The top two Democratic congressional leaders could not suppress their grins yesterday.
This doesn't even qualify as a do-nothing Congress, according to Senate Democratic leader Tom Daschle and House Democratic leader Richard A. Gephardt, who have lain in wait all year to level that charge. It's a "do-less-than-nothing Congress," Daschle said.
To be sure, Democrats have contributed mightily to limiting the accomplishments of this Congress, particularly in the Senate.
At the moment, for example, they are filibustering the Republicans' attempt to pass a bankruptcy reform bill because the Republicans won't attach unrelated amendments, including a higher minimum wage and gun controls.
What's more, Republicans argue that President Clinton's proposed budget was no model of fiscal integrity.
He used some of the same gimmicks the Republicans are now contemplating -- such as not deducting some of next year's spending until the following fiscal year. The president also included revenue-raisers, such as a cigarette-tax increase, that had little chance of passing.
But Clinton doesn't have to pass a budget. The Republican-led Congress does -- or else take the blame for shutting down the government, as it did in 1995.
Republican leaders have formally given up the charade that they could avoid violating the spending caps set in the 1997 Balanced Budget Act.
"In reality, those caps are not going to be met," Senate Majority Leader Trent Lott said last week.
The new Republican Maginot Line has been drawn at the Social Security surplus. All their contortions now are aimed at avoiding use of that money -- or at least forcing Clinton to turn there first. They have come up with plans aplenty to achieve this:
Send Porter's bill to the White House, $15 billion shy on education funds, and make Clinton choose between schools and Social Security. But that tactic allows the Democrats to charge that the Republicans are enemies of both programs.

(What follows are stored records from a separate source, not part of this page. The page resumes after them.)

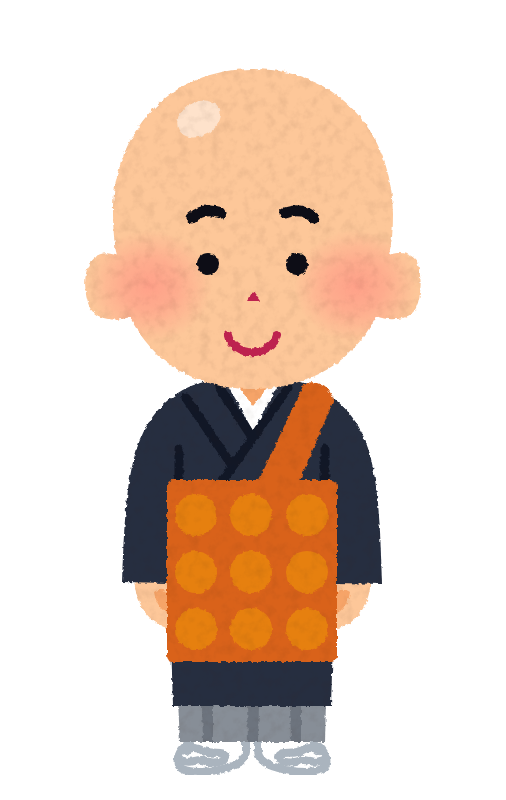
<!DOCTYPE html>
<html lang="en">
<head>
<meta charset="utf-8">
<title>Smiling monk</title>
<style>
:root {
  --paper: #ffffff;
  --skin: #fdc799;
  --skin-shade: #f6a468;
  --shine: #fee2cb;
  --blush: #ff9a86;
  --ink: #101119;
  --lip: #bd2350;
  --robe: #262e40;
  --robe-line: #111726;
  --sash: #d9621a;
  --dot: #e6800f;
  --hakama: #878e97;
  --pleat: #6d747e;
  --sock-line: #aab4be;
}
html, body { margin: 0; background: var(--paper); overflow: hidden; }
svg { display: block; width: 506px; height: 800px; }
.skin { fill: var(--skin); }
.palm { fill: var(--skin-shade); }
.robe { fill: var(--robe); }
.robe-line { fill: none; stroke: var(--robe-line); stroke-width: 9; stroke-linecap: round; stroke-linejoin: round; }
.sash { fill: var(--sash); }
.dots { fill: var(--dot); }
.hakama { fill: var(--hakama); }
.pleats { fill: var(--pleat); }
.sock { fill: var(--paper); stroke: var(--sock-line); stroke-width: 8; stroke-linejoin: round; stroke-linecap: round; }
.strap { fill: none; stroke: var(--sock-line); stroke-width: 8; stroke-linecap: round; stroke-linejoin: round; }
.brow { fill: none; stroke: var(--ink); stroke-width: 11; stroke-linecap: round; }
.eye { fill: var(--ink); }
.nose { fill: var(--lip); }
.mouth { fill: none; stroke: var(--lip); stroke-width: 8; stroke-linecap: round; }
.shine { fill: var(--shine); }
</style>
</head>
<body>
<svg viewBox="0 0 506 800" role="img" aria-label="Smiling monk in a dark robe with an orange sash">
  <defs>
    <filter id="crayon" x="-5%" y="-5%" width="110%" height="110%" color-interpolation-filters="sRGB">
      <feTurbulence type="fractalNoise" baseFrequency="0.22" numOctaves="2" seed="4" result="grain"/>
      <feDisplacementMap in="SourceGraphic" in2="grain" scale="4" xChannelSelector="R" yChannelSelector="G" result="rough"/>
      <feTurbulence type="fractalNoise" baseFrequency="0.09" numOctaves="4" seed="9"/>
      <feColorMatrix values="0 0 0 0 0.2  0 0 0 0 0.1  0 0 0 0 0.05  0.5 0 0 0 -0.22" result="mottle"/>
      <feComposite in="mottle" in2="rough" operator="in" result="texture"/>
      <feComponentTransfer in="texture" result="faint"><feFuncA type="linear" slope="0.35"/></feComponentTransfer>
      <feMerge><feMergeNode in="rough"/><feMergeNode in="faint"/></feMerge>
    </filter>
    <filter id="rough-edge" x="-10%" y="-10%" width="120%" height="120%">
      <feTurbulence type="fractalNoise" baseFrequency="0.22" numOctaves="2" seed="7"/>
      <feDisplacementMap in="SourceGraphic" scale="4" xChannelSelector="R" yChannelSelector="G"/>
    </filter>
    <radialGradient id="cheek">
      <stop offset="0" stop-color="var(--blush)" stop-opacity=".85"/>
      <stop offset=".45" stop-color="var(--blush)" stop-opacity=".6"/>
      <stop offset="1" stop-color="var(--blush)" stop-opacity="0"/>
    </radialGradient>
    <clipPath id="face-area">
      <path d="M253 69C337 69 393 132 393 214C393 228 392 242 389 255C400 251 412 253 417 262C422 274 422 295 416 308C410 320 391 322 376 316C354 362 308 389 252 389C196 389 152 362 130 317C115 322 97 320 90 308C84 295 83 274 90 262C96 253 107 251 117 256C114 242 113 228 113 214C113 132 169 69 253 69Z"/>
    </clipPath>
    <g id="dot-row">
      <circle cx="196" r="21"/><circle cx="251" r="21"/><circle cx="307" r="21"/>
    </g>
    <g id="foot">
      <path class="sock" d="M190 743C181 748 176 757 178 764C181 772 196 773 212 771C231 768 245 763 246 752V742"/>
      <path class="strap" d="M184 761C192 764 196 759 202 760C211 764 224 763 226 757C225 750 212 755 203 751C197 747 190 747 187 751"/>
    </g>
  </defs>

  <g id="feet" filter="url(#rough-edge)">
    <use href="#foot"/>
    <use href="#foot" transform="matrix(-1 0 0 1 504 0)"/>
  </g>

  <g id="hakama" filter="url(#crayon)">
    <path class="hakama" d="M178 700H326L325 742H180Z"/>
    <g class="pleats">
      <path d="M202 704H213V742H203Z"/>
      <path d="M247 704H259L258 742H248Z"/>
      <path d="M290 704H301V742H291Z"/>
    </g>
  </g>

  <g id="hands" filter="url(#crayon)">
    <path class="skin" d="M134 580H180V628C158 632 137 613 134 580Z"/>
    <path class="skin" d="M371 580H326V628C348 632 369 613 371 580Z"/>
    <path class="palm" d="M154 592C160 588 166 590 172 595V615C161 612 156 603 154 592Z"/>
    <path class="palm" d="M350 592C344 588 338 590 332 595V615C343 612 348 603 350 592Z"/>
  </g>

  <g id="robe" filter="url(#crayon)">
    <path class="robe" d="M171 640H333L331 706H173Z"/>
    <path class="robe" d="M214 380H292C318 384 347 402 362 433C379 468 380 525 382 584L336 583V600H169V583L122 582C124 525 126 468 143 433C158 402 184 384 214 380Z"/>
    <path fill="var(--paper)" d="M224 378H282L253 431Z"/>
    <path class="palm" d="M237 385H269L253 406Z"/>
    <path class="robe-line" d="M219 387L250 434M288 388L223 480M186 398L231 464M179 449V482M325 449V482"/>
  </g>

  <g id="sash" filter="url(#crayon)">
    <path class="sash" d="M303 386C310 376 334 387 333 402L299 482H258Z"/>
    <rect class="sash" x="167" y="480" width="170" height="182" rx="6"/>
    <g class="dots">
      <use href="#dot-row" y="515"/>
      <use href="#dot-row" y="572"/>
      <use href="#dot-row" y="629"/>
    </g>
  </g>

  <g id="head" filter="url(#crayon)">
    <g clip-path="url(#face-area)">
      <rect class="skin" x="80" y="60" width="346" height="335"/>
      <ellipse cx="150" cy="286" rx="62" ry="56" fill="url(#cheek)"/>
      <ellipse cx="356" cy="286" rx="62" ry="56" fill="url(#cheek)"/>
    </g>
    <ellipse class="shine" cx="199" cy="119" rx="23" ry="17" transform="rotate(-28 199 119)"/>
  </g>

  <g id="features" filter="url(#rough-edge)">
    <path class="brow" d="M192 218C200 210 210 209 221 213"/>
    <path class="brow" d="M314 218C306 210 296 209 285 213"/>
    <circle class="eye" cx="208" cy="264" r="11"/>
    <circle class="eye" cx="297" cy="264" r="11"/>
    <path class="nose" d="M253 291L260 301H247Z"/>
    <path class="mouth" d="M228 335C233 358 271 358 277 335"/>
  </g>
</svg>
</body>
</html>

Eliminate State Department funds and foreign aid, forcing Clinton to choose between Social Security and foreign aid, which is not generally popular with the public.
That gambit raised the question of the $3 billion a year for Israel. Would the Republicans knock that out, offending an influential and politically generous lobby? Or would they leave only the Israel money in, offending everyone else?
Rush through a farm spending bill, including nearly $8 billion in emergency aid to farmers hurt by this year's drought and hurricanes and by the drop in crop prices caused by the collapse of the Asian market.
The goal was to get that farm bill to Clinton in time for him to sign it before the fiscal year ends Oct. 1. The Republicans calculated that about $4.5 billion of the total could be counted as "emergency" spending in the current fiscal year.
That $4.5 billion would also come from the Social Security trust fund, Sen. Larry E. Craig, an Idaho Republican, acknowledged. But Congress has been borrowing from the Social Security trust fund every year for three decades. The promises the president and Republican leaders have made about not touching a dime of the Social Security surplus for other purposes apparently apply only to future budgets.
The farm aid option is being threatened by a dispute over milk-price policy that has held up the bill.
Slow the payment of tax credits to the working poor, so that they would receive monthly installments rather than a lump sum. A spokesman for House Speaker Dennis Hastert contended that no one would be hurt by that proposal.
Even so, the idea died after Democrats said it looked Scrooge-like alongside the generous tax breaks for the rich provided in the Republicans' $792 billion tax-cut bill.
Hastert has decided to seek a three-week extension of the Oct. 1 deadline for finishing the budget work. Stay tuned.